Provided data

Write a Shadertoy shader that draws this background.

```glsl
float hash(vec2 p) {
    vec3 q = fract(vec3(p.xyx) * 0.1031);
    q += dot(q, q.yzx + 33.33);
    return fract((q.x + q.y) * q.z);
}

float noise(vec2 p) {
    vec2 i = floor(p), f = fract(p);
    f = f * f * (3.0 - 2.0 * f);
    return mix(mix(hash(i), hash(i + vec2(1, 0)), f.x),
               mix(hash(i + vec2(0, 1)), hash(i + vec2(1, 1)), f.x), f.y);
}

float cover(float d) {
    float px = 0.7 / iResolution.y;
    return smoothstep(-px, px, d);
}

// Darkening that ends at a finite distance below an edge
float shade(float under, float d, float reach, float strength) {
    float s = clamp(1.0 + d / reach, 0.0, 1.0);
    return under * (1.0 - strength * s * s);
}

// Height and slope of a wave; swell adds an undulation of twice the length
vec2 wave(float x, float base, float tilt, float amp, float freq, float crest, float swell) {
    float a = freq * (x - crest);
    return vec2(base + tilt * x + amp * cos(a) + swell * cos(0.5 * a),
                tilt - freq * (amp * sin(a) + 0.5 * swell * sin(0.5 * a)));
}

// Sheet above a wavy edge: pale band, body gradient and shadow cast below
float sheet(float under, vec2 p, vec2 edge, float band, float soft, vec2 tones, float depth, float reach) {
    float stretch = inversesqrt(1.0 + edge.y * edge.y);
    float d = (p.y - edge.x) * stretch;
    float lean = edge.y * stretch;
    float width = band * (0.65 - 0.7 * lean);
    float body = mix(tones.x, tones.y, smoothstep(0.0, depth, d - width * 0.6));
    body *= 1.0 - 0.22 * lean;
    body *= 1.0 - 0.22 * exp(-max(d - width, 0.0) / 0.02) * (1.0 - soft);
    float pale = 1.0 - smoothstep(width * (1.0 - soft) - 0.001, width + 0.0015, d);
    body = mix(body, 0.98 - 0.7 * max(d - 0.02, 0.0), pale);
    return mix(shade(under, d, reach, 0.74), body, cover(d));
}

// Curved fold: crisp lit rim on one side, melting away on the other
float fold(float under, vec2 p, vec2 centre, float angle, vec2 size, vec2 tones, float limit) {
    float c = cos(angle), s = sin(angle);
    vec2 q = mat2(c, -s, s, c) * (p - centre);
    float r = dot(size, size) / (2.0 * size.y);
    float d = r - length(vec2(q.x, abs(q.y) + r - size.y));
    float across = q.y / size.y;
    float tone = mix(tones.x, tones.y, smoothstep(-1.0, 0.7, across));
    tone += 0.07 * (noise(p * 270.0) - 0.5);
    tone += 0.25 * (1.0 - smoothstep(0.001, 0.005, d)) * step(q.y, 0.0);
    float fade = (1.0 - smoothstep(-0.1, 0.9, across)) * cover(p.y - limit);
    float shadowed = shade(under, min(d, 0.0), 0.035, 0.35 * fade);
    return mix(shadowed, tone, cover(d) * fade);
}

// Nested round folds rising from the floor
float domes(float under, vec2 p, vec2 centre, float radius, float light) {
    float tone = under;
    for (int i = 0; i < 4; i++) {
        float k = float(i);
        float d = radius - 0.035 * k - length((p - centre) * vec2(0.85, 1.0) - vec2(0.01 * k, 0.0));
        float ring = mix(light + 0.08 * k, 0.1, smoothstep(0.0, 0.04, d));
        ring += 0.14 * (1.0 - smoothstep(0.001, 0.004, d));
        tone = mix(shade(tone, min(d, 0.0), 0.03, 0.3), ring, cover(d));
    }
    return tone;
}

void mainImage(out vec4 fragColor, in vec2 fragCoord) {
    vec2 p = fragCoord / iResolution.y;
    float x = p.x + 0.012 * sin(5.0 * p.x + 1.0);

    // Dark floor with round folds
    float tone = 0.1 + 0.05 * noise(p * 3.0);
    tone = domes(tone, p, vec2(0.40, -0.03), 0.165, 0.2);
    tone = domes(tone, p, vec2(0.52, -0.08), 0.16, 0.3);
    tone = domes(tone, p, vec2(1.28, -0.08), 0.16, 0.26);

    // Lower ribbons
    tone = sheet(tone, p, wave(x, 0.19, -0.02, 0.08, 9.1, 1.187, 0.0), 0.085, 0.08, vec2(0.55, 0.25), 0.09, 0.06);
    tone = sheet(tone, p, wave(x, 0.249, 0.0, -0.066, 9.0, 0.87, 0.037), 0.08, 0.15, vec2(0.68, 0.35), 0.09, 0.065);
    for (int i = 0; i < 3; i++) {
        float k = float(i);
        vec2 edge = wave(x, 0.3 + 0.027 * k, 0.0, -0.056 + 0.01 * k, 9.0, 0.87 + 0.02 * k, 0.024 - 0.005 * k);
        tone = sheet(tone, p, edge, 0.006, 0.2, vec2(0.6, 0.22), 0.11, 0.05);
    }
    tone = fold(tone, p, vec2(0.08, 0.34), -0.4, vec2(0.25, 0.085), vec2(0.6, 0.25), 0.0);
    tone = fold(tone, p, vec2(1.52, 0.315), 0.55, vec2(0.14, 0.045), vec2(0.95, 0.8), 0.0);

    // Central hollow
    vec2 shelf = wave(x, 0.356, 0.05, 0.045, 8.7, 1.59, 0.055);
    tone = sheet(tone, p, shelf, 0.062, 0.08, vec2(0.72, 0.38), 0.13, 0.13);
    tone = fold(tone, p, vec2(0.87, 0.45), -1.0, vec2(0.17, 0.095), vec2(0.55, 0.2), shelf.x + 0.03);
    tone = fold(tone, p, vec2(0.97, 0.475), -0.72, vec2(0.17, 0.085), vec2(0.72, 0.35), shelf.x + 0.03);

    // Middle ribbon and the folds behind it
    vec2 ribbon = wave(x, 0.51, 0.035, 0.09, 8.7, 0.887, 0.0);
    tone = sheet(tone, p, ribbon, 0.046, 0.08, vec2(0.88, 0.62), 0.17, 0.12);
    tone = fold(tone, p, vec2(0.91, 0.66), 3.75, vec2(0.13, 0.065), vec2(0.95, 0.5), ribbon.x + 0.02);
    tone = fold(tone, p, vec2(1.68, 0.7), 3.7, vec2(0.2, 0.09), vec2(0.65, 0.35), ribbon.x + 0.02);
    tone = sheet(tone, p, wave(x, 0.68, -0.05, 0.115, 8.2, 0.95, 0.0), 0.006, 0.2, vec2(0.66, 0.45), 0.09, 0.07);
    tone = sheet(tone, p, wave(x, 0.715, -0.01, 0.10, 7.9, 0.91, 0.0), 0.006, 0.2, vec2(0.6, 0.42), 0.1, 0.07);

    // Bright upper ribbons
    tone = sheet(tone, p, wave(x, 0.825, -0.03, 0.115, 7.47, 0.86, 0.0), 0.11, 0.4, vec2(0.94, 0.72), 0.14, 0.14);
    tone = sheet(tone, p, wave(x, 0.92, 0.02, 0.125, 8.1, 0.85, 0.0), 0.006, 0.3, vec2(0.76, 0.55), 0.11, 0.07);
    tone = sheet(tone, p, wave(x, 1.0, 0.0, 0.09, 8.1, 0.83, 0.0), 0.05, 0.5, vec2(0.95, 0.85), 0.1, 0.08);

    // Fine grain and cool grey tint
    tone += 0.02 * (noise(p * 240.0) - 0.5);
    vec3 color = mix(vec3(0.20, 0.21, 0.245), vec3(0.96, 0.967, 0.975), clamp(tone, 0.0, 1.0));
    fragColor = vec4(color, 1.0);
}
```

Instructions for the task
Your task is to retype all the records above with nothing left out.

Problem solution
Write a Shadertoy shader that draws this background.

```glsl
float hash(vec2 p) {
    vec3 q = fract(vec3(p.xyx) * 0.1031);
    q += dot(q, q.yzx + 33.33);
    return fract((q.x + q.y) * q.z);
}

float noise(vec2 p) {
    vec2 i = floor(p), f = fract(p);
    f = f * f * (3.0 - 2.0 * f);
    return mix(mix(hash(i), hash(i + vec2(1, 0)), f.x),
               mix(hash(i + vec2(0, 1)), hash(i + vec2(1, 1)), f.x), f.y);
}

float cover(float d) {
    float px = 0.7 / iResolution.y;
    return smoothstep(-px, px, d);
}

// Darkening that ends at a finite distance below an edge
float shade(float under, float d, float reach, float strength) {
    float s = clamp(1.0 + d / reach, 0.0, 1.0);
    return under * (1.0 - strength * s * s);
}

// Height and slope of a wave; swell adds an undulation of twice the length
vec2 wave(float x, float base, float tilt, float amp, float freq, float crest, float swell) {
    float a = freq * (x - crest);
    return vec2(base + tilt * x + amp * cos(a) + swell * cos(0.5 * a),
                tilt - freq * (amp * sin(a) + 0.5 * swell * sin(0.5 * a)));
}

// Sheet above a wavy edge: pale band, body gradient and shadow cast below
float sheet(float under, vec2 p, vec2 edge, float band, float soft, vec2 tones, float depth, float reach) {
    float stretch = inversesqrt(1.0 + edge.y * edge.y);
    float d = (p.y - edge.x) * stretch;
    float lean = edge.y * stretch;
    float width = band * (0.65 - 0.7 * lean);
    float body = mix(tones.x, tones.y, smoothstep(0.0, depth, d - width * 0.6));
    body *= 1.0 - 0.22 * lean;
    body *= 1.0 - 0.22 * exp(-max(d - width, 0.0) / 0.02) * (1.0 - soft);
    float pale = 1.0 - smoothstep(width * (1.0 - soft) - 0.001, width + 0.0015, d);
    body = mix(body, 0.98 - 0.7 * max(d - 0.02, 0.0), pale);
    return mix(shade(under, d, reach, 0.74), body, cover(d));
}

// Curved fold: crisp lit rim on one side, melting away on the other
float fold(float under, vec2 p, vec2 centre, float angle, vec2 size, vec2 tones, float limit) {
    float c = cos(angle), s = sin(angle);
    vec2 q = mat2(c, -s, s, c) * (p - centre);
    float r = dot(size, size) / (2.0 * size.y);
    float d = r - length(vec2(q.x, abs(q.y) + r - size.y));
    float across = q.y / size.y;
    float tone = mix(tones.x, tones.y, smoothstep(-1.0, 0.7, across));
    tone += 0.07 * (noise(p * 270.0) - 0.5);
    tone += 0.25 * (1.0 - smoothstep(0.001, 0.005, d)) * step(q.y, 0.0);
    float fade = (1.0 - smoothstep(-0.1, 0.9, across)) * cover(p.y - limit);
    float shadowed = shade(under, min(d, 0.0), 0.035, 0.35 * fade);
    return mix(shadowed, tone, cover(d) * fade);
}

// Nested round folds rising from the floor
float domes(float under, vec2 p, vec2 centre, float radius, float light) {
    float tone = under;
    for (int i = 0; i < 4; i++) {
        float k = float(i);
        float d = radius - 0.035 * k - length((p - centre) * vec2(0.85, 1.0) - vec2(0.01 * k, 0.0));
        float ring = mix(light + 0.08 * k, 0.1, smoothstep(0.0, 0.04, d));
        ring += 0.14 * (1.0 - smoothstep(0.001, 0.004, d));
        tone = mix(shade(tone, min(d, 0.0), 0.03, 0.3), ring, cover(d));
    }
    return tone;
}

void mainImage(out vec4 fragColor, in vec2 fragCoord) {
    vec2 p = fragCoord / iResolution.y;
    float x = p.x + 0.012 * sin(5.0 * p.x + 1.0);

    // Dark floor with round folds
    float tone = 0.1 + 0.05 * noise(p * 3.0);
    tone = domes(tone, p, vec2(0.40, -0.03), 0.165, 0.2);
    tone = domes(tone, p, vec2(0.52, -0.08), 0.16, 0.3);
    tone = domes(tone, p, vec2(1.28, -0.08), 0.16, 0.26);

    // Lower ribbons
    tone = sheet(tone, p, wave(x, 0.19, -0.02, 0.08, 9.1, 1.187, 0.0), 0.085, 0.08, vec2(0.55, 0.25), 0.09, 0.06);
    tone = sheet(tone, p, wave(x, 0.249, 0.0, -0.066, 9.0, 0.87, 0.037), 0.08, 0.15, vec2(0.68, 0.35), 0.09, 0.065);
    for (int i = 0; i < 3; i++) {
        float k = float(i);
        vec2 edge = wave(x, 0.3 + 0.027 * k, 0.0, -0.056 + 0.01 * k, 9.0, 0.87 + 0.02 * k, 0.024 - 0.005 * k);
        tone = sheet(tone, p, edge, 0.006, 0.2, vec2(0.6, 0.22), 0.11, 0.05);
    }
    tone = fold(tone, p, vec2(0.08, 0.34), -0.4, vec2(0.25, 0.085), vec2(0.6, 0.25), 0.0);
    tone = fold(tone, p, vec2(1.52, 0.315), 0.55, vec2(0.14, 0.045), vec2(0.95, 0.8), 0.0);

    // Central hollow
    vec2 shelf = wave(x, 0.356, 0.05, 0.045, 8.7, 1.59, 0.055);
    tone = sheet(tone, p, shelf, 0.062, 0.08, vec2(0.72, 0.38), 0.13, 0.13);
    tone = fold(tone, p, vec2(0.87, 0.45), -1.0, vec2(0.17, 0.095), vec2(0.55, 0.2), shelf.x + 0.03);
    tone = fold(tone, p, vec2(0.97, 0.475), -0.72, vec2(0.17, 0.085), vec2(0.72, 0.35), shelf.x + 0.03);

    // Middle ribbon and the folds behind it
    vec2 ribbon = wave(x, 0.51, 0.035, 0.09, 8.7, 0.887, 0.0);
    tone = sheet(tone, p, ribbon, 0.046, 0.08, vec2(0.88, 0.62), 0.17, 0.12);
    tone = fold(tone, p, vec2(0.91, 0.66), 3.75, vec2(0.13, 0.065), vec2(0.95, 0.5), ribbon.x + 0.02);
    tone = fold(tone, p, vec2(1.68, 0.7), 3.7, vec2(0.2, 0.09), vec2(0.65, 0.35), ribbon.x + 0.02);
    tone = sheet(tone, p, wave(x, 0.68, -0.05, 0.115, 8.2, 0.95, 0.0), 0.006, 0.2, vec2(0.66, 0.45), 0.09, 0.07);
    tone = sheet(tone, p, wave(x, 0.715, -0.01, 0.10, 7.9, 0.91, 0.0), 0.006, 0.2, vec2(0.6, 0.42), 0.1, 0.07);

    // Bright upper ribbons
    tone = sheet(tone, p, wave(x, 0.825, -0.03, 0.115, 7.47, 0.86, 0.0), 0.11, 0.4, vec2(0.94, 0.72), 0.14, 0.14);
    tone = sheet(tone, p, wave(x, 0.92, 0.02, 0.125, 8.1, 0.85, 0.0), 0.006, 0.3, vec2(0.76, 0.55), 0.11, 0.07);
    tone = sheet(tone, p, wave(x, 1.0, 0.0, 0.09, 8.1, 0.83, 0.0), 0.05, 0.5, vec2(0.95, 0.85), 0.1, 0.08);

    // Fine grain and cool grey tint
    tone += 0.02 * (noise(p * 240.0) - 0.5);
    vec3 color = mix(vec3(0.20, 0.21, 0.245), vec3(0.96, 0.967, 0.975), clamp(tone, 0.0, 1.0));
    fragColor = vec4(color, 1.0);
}
```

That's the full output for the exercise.